== Task description ==
Report each line of the material below where the word "smoothstep" can be found.

== Data for analysis ==
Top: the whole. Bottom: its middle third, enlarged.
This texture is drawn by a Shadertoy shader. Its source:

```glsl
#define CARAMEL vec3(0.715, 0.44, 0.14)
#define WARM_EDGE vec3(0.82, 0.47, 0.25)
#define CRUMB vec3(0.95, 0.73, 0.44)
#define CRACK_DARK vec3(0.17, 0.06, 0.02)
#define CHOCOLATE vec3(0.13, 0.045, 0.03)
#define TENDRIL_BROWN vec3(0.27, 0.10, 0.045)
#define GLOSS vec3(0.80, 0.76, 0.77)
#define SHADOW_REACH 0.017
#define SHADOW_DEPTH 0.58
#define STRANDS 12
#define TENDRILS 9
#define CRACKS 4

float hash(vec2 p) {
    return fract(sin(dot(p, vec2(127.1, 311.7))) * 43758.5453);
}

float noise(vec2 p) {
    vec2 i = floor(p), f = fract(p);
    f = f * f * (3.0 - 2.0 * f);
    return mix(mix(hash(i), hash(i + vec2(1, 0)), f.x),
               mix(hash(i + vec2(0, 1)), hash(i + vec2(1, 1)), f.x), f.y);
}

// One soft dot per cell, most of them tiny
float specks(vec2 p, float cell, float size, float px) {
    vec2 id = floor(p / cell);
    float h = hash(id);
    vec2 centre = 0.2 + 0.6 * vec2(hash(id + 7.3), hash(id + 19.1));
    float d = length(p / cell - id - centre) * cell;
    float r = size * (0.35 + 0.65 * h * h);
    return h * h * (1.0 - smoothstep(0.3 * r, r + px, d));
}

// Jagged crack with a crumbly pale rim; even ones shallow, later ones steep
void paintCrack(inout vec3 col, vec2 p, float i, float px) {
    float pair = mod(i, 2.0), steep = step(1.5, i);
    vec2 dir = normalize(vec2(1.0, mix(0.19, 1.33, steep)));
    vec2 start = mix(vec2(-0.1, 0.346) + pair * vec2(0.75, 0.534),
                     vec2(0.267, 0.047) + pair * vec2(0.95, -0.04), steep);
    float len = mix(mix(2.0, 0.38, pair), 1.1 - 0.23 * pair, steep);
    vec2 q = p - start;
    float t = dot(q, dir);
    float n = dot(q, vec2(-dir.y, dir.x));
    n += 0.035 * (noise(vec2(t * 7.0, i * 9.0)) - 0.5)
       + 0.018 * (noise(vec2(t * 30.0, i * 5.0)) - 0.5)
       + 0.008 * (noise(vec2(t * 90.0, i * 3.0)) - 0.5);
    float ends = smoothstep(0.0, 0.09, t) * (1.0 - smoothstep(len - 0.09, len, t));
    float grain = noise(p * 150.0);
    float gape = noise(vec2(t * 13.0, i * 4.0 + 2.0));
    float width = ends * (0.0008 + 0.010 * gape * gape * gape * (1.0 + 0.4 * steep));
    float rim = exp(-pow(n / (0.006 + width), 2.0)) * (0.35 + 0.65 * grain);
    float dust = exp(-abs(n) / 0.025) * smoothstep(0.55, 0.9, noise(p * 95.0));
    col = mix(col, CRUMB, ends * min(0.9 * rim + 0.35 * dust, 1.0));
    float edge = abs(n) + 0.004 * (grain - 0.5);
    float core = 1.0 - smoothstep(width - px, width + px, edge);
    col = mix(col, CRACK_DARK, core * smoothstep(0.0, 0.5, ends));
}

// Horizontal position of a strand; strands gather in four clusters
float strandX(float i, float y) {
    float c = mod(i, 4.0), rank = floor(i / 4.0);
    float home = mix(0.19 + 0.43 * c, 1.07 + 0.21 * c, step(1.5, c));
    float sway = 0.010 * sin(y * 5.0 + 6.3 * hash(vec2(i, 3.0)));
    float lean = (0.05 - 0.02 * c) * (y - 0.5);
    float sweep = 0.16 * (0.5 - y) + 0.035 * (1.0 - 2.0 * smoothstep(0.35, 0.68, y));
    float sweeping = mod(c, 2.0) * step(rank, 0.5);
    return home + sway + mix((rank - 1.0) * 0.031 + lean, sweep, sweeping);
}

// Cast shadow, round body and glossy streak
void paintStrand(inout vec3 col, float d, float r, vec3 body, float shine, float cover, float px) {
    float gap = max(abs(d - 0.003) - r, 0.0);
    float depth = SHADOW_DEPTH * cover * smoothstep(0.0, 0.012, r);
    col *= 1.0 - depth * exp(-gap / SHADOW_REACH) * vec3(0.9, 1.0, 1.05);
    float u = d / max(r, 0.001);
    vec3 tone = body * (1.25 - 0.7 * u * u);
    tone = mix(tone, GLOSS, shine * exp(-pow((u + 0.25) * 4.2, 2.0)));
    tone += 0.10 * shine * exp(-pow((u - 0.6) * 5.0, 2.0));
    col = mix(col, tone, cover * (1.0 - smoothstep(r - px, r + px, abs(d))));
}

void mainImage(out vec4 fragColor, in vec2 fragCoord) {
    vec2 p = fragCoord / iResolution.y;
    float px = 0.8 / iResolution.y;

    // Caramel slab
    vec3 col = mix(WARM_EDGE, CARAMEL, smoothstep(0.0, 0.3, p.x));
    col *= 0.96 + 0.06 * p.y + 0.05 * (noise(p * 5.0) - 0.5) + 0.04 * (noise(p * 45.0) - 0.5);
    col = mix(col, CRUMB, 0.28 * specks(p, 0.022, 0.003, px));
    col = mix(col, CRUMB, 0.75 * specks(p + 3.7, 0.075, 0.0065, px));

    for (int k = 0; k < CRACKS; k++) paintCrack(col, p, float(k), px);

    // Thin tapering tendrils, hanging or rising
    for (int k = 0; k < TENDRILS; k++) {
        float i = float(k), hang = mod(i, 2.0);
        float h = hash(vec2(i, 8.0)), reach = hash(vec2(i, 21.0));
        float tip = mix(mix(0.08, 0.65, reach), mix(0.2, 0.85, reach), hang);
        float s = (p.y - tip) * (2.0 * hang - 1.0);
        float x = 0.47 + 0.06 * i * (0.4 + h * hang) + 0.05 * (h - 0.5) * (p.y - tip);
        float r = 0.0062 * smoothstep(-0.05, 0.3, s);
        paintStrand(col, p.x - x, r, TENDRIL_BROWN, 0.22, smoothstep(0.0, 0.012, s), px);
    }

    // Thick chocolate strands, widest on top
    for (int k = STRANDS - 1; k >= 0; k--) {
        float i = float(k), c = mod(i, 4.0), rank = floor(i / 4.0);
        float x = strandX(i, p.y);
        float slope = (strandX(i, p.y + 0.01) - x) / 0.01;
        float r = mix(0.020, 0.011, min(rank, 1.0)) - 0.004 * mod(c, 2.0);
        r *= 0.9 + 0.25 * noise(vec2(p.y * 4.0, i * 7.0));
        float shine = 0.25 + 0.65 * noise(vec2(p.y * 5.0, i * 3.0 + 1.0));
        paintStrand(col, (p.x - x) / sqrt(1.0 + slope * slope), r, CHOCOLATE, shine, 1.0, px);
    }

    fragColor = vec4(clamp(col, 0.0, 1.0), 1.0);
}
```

== Solution ==
    return h * h * (1.0 - smoothstep(0.3 * r, r + px, d));
    float ends = smoothstep(0.0, 0.09, t) * (1.0 - smoothstep(len - 0.09, len, t));
    float dust = exp(-abs(n) / 0.025) * smoothstep(0.55, 0.9, noise(p * 95.0));
    float core = 1.0 - smoothstep(width - px, width + px, edge);
    col = mix(col, CRACK_DARK, core * smoothstep(0.0, 0.5, ends));
    float sweep = 0.16 * (0.5 - y) + 0.035 * (1.0 - 2.0 * smoothstep(0.35, 0.68, y));
    float depth = SHADOW_DEPTH * cover * smoothstep(0.0, 0.012, r);
    col = mix(col, tone, cover * (1.0 - smoothstep(r - px, r + px, abs(d))));
    vec3 col = mix(WARM_EDGE, CARAMEL, smoothstep(0.0, 0.3, p.x));
        float r = 0.0062 * smoothstep(-0.05, 0.3, s);
        paintStrand(col, p.x - x, r, TENDRIL_BROWN, 0.22, smoothstep(0.0, 0.012, s), px);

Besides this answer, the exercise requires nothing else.